Worldwide openings this week

1. Register in order to get a username and a password.
2. Log in with your username and password.
3. Create your announcement online.

09 Jan 2009

William Wegman at Galerie Bugdahn und Kaimer

'Header', 2000, c-print, edition of 12, paper: 35,5 x 28 cm / 14 x 11 inches, image: 17,7 x 17,7 cm / 7 x 7 inches.
Signed, dated, numbered, titled on the reverse.
Copyright: William Wegman.

'Dogs on Rocks - in the Woods - at the Seaside'


Gallery hours: Tu-Fr 12 noon - 6 pm, Sa 12 noon - 4 pm

+49 - (0)211- 329140
+49- (0)211- 329147

Mutter-Ey-Strasse 5
D- 40213 Duesseldorf, Germany

Share this announcement on:  |


Following our exhibitions of photo pieces and Polaroids by William Wegman (*1943) in the years 1995, 1997 and 2004, and of drawings in 2007, Galerie Bugdahn und Kaimer now presents a series of new coloured photographic works by this American, New York-based conceptual artist who is equally at home in the media of painting, drawing, video, film and photography.

The photographs shown in the exhibition 'Dogs on Rocks – in the Woods – at the Seaside' are Chromogenic prints, 14 x 11 inches / 35.5 x 28 cm, made in an edition of twelve. Most were taken on Baker's Island, on Wellington Dock in Southwest Harbor, and in a few other places nearby on the Maine coast during late July and August. They span a period of ten years and include six dogs from four generations: Chundo, Batty, Chip, Bobbin, Candy and Penny.

A hardbound Artist's Book, William Wegman: Dogs On Rocks, is just out, with 136 pages and 86 colour plates, and is available at the exhibition.

Wegman's name is linked inseparably with his photographs of Weimaraner dogs. He first became known for cryptically ironic photographic and video works (with and without dogs); but in the 1970s he attained world renown when he discovered the talents of his first Weimaraner dog, Man Ray, as a gifted model and an ideal interpreter of human idiosyncrasies. As Wegman recalls, some dogs dislike being stared at; but Man Ray insisted on it.

In 1979, the Polaroid Corporation invited the artist to work with a newly developed camera, the now legendary Polaroid 24 x 20 Inches (60 x 50 cm). Sceptical at first, Wegman familiarised himself with the enormous instrument that looked like a cross between a refrigerator and a cello, as he put it, and soon found himself enthusing over the unusual picture scale. The outcome was a remarkable oeuvre of singularly sharp, large-scale photographs, each a unique piece, as only this Polaroid camera – one of only three in existence worldwide – can produce.

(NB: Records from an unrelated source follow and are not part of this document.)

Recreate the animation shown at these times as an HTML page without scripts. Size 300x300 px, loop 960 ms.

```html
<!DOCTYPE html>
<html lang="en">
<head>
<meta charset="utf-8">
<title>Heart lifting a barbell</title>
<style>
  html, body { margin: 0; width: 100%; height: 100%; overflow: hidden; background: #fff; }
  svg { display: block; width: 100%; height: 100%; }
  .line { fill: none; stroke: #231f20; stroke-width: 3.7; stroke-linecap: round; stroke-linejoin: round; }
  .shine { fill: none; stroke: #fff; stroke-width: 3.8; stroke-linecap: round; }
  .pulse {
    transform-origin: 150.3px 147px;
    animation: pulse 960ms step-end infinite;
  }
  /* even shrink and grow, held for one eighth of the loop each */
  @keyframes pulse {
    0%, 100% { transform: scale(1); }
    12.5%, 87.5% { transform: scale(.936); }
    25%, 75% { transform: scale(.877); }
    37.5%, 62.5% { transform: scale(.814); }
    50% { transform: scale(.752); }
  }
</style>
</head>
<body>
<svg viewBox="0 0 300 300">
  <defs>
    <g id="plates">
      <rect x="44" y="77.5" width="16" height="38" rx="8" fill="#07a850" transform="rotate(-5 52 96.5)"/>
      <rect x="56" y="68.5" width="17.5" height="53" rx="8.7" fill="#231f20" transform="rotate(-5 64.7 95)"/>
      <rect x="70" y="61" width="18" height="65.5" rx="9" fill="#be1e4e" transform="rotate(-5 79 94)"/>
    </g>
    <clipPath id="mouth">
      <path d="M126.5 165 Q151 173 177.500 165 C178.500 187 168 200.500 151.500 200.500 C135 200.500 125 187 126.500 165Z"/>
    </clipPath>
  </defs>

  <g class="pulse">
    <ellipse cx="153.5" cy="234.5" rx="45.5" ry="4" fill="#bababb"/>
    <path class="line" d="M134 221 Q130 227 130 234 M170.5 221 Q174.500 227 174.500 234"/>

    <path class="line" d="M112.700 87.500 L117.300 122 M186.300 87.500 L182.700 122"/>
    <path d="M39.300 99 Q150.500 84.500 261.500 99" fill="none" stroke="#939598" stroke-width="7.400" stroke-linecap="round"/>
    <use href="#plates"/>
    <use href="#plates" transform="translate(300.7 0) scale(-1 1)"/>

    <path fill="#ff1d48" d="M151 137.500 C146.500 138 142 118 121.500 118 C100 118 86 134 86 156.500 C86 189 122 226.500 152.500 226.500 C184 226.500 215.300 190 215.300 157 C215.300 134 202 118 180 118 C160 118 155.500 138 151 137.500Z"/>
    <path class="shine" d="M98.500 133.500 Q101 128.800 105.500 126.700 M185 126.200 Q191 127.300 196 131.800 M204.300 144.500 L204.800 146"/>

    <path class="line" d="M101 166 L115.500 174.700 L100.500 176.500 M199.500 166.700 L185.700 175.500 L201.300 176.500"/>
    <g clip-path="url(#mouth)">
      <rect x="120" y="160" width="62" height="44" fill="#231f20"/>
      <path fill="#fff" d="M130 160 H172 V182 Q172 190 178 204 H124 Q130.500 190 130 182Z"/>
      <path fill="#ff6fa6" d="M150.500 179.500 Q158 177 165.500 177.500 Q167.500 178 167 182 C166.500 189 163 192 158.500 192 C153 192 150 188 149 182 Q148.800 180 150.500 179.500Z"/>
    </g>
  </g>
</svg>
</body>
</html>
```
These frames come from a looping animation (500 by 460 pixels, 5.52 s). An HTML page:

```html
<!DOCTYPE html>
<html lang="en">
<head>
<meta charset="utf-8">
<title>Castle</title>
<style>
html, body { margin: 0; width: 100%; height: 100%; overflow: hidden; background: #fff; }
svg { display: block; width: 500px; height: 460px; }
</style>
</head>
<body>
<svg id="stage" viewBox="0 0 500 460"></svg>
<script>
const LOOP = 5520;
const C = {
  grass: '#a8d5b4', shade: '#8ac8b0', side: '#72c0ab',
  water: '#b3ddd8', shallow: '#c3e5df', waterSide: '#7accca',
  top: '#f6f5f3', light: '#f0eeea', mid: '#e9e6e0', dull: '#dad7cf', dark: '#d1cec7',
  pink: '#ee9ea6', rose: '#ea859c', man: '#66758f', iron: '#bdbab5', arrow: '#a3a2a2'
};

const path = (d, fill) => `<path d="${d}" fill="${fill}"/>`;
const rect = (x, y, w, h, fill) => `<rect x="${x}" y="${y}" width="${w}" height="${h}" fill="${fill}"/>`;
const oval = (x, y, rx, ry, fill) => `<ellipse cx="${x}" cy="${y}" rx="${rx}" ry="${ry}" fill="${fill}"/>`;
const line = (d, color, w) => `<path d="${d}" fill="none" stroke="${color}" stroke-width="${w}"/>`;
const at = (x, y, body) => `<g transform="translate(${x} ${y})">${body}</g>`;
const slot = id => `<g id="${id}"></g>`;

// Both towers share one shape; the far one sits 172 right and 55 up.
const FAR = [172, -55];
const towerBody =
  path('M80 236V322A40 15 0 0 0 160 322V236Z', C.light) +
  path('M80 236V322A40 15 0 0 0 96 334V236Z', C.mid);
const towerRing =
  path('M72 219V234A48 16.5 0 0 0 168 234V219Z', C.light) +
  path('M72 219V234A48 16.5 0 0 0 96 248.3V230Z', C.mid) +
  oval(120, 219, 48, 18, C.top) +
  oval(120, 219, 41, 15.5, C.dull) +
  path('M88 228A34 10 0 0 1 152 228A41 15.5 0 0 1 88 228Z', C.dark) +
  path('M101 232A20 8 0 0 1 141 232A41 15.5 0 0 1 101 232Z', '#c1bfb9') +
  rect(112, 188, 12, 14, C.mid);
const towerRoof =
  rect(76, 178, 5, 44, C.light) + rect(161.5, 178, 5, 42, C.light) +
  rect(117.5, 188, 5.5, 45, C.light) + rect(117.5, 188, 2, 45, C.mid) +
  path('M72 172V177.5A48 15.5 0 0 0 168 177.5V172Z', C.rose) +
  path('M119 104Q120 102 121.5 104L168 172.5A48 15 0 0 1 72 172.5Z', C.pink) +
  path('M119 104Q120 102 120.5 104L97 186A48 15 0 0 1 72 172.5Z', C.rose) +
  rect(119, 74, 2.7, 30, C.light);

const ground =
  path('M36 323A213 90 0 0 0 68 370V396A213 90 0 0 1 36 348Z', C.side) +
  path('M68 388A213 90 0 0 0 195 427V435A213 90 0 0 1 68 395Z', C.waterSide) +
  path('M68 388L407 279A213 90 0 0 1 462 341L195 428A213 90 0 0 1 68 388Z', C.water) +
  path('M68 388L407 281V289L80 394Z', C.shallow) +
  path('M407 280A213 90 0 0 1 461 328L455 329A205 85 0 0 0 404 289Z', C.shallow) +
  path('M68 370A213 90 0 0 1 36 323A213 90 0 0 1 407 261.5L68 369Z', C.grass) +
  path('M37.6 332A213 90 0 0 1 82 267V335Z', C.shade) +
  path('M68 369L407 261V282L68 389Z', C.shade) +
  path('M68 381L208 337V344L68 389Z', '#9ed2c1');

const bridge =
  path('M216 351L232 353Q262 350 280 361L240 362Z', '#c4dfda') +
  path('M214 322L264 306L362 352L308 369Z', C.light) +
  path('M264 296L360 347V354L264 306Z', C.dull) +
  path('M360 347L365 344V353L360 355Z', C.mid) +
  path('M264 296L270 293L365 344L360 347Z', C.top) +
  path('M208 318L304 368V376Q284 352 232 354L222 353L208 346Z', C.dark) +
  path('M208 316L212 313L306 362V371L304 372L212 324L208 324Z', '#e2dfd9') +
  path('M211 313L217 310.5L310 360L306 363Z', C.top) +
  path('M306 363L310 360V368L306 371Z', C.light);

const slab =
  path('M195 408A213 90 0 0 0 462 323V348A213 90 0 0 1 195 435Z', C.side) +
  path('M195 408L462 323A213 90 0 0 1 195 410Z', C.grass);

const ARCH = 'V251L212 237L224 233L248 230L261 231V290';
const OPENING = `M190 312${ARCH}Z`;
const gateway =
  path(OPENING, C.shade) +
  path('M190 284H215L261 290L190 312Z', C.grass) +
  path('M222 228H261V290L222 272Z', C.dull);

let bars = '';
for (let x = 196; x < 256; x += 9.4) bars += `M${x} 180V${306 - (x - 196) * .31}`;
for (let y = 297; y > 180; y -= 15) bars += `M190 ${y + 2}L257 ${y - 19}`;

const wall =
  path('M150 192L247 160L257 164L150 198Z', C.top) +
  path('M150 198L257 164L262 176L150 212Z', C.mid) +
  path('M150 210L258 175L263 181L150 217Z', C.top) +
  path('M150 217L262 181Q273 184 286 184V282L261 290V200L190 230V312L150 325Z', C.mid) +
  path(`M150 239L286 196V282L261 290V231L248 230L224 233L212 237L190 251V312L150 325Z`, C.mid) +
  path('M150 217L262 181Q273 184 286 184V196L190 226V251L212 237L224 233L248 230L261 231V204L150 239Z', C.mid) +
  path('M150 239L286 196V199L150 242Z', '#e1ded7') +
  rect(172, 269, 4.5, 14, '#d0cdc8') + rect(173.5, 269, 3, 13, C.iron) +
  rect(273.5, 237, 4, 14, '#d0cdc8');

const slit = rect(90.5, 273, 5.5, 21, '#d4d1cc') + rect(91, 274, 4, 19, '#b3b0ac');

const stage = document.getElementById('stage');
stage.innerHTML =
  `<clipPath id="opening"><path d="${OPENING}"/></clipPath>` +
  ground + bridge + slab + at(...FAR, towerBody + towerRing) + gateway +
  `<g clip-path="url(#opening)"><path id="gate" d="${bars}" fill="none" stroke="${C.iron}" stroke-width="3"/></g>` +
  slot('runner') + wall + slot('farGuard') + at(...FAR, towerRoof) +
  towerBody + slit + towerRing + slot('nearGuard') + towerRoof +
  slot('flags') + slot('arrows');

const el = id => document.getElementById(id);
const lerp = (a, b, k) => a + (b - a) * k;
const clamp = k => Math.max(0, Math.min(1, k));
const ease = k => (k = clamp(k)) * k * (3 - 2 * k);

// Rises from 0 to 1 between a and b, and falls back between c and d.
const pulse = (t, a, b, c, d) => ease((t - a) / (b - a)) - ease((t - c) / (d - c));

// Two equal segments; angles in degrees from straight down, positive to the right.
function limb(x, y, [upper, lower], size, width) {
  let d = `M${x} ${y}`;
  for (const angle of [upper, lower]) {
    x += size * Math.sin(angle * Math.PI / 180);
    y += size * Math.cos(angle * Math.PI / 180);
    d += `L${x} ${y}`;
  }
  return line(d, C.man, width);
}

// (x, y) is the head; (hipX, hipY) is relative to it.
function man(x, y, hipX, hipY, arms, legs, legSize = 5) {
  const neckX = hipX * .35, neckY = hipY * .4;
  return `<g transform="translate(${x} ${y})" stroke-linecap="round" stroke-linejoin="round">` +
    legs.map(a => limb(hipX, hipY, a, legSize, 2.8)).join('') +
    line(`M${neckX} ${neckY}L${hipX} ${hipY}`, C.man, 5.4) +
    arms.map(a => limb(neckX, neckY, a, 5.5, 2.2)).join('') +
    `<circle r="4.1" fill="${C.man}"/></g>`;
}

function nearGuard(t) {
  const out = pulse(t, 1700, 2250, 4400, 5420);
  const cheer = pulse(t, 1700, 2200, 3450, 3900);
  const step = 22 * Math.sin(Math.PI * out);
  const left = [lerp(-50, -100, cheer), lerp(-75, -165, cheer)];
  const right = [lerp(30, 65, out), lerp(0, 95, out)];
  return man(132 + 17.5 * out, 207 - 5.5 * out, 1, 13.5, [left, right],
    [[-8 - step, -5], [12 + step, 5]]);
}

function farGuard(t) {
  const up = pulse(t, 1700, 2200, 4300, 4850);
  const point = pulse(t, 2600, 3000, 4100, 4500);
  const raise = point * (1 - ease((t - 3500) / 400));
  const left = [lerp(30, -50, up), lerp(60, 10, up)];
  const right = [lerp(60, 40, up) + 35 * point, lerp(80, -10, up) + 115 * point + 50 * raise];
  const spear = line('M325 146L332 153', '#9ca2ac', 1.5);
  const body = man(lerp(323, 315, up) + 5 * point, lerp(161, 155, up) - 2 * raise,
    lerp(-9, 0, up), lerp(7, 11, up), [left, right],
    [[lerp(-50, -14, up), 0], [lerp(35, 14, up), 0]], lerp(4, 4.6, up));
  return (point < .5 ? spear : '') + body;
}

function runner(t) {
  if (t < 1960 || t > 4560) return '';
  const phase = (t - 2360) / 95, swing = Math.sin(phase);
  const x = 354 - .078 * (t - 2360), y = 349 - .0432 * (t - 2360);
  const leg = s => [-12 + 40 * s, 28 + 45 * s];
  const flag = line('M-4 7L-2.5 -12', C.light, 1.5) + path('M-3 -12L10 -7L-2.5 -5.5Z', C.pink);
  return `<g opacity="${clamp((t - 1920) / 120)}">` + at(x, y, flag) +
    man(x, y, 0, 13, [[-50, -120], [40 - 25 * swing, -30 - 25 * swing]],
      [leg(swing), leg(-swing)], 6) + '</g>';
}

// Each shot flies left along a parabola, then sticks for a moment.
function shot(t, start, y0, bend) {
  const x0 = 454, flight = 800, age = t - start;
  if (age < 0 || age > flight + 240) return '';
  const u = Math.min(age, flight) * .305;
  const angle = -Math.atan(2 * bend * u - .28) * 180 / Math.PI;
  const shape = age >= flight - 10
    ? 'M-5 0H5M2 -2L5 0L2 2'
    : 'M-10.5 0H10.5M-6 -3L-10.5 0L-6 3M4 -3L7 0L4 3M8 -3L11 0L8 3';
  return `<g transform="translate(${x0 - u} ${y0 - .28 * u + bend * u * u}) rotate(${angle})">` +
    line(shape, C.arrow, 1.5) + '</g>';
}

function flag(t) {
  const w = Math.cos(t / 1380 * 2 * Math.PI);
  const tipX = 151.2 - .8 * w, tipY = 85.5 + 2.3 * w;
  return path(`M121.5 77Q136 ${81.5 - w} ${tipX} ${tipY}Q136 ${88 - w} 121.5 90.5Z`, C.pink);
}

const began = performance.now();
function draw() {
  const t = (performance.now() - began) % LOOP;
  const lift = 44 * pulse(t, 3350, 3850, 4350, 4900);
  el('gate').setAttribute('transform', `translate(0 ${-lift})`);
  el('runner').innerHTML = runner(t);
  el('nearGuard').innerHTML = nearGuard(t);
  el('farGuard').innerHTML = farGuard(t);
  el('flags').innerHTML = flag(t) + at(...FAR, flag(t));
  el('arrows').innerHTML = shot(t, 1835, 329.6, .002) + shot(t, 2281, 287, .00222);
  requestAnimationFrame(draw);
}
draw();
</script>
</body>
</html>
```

In 1981, Man Ray died. Only in 1986 was he succeeded by Fay Ray, a born dog diva with no less flair. Fay opened the door to altogether new motifs. She could move gracefully, assume different positions and poses, arch her neck, turn her head round, cross her legs. She liked to impress him, Wegman says. Meanwhile the fifth generation of her offspring pose in front of the camera.

William Wegman is a master in his handling of the photographic medium, versed in generating from the interplay with his dogs one new, startling pictorial idea after the other, sublime in quality and originality. Many of his photographs have the air of paintings and recall subtle still life compositions and film sequences. Apart from which his Weimaraners remain unsurpassed in beauty, expressive power and elegance.

Photographs by Wegman can be seen in exhibitions in museums and international galleries the world over and have entered all the larger collections. Numerous retrospectives have been devoted to his work, touring the U.S. to stop at many venues including the Whitney Museum of American Art in New York, and beyond, in Japan, Korea and Europe.

Besides film segments regularly featured since 1989 in Sesame Street, Wegman has also made films and videos for such programmes as Saturday Night Live and Nickelodeon. His film, The Hardly Boys in Hardly Gold, was shown to great acclaim at the Sundance Film Festival.

Today William Wegman and his Weimaraners are amongst the most popular figures on the international art and media scene.

The Private View is on Saturday, January 10, from 1 – 5 pm. Exhibition to February 21, 2009.

Gallery open Tuesday - Friday 12 noon – 6 pm, Saturday 12 noon – 4 pm; and by appointment.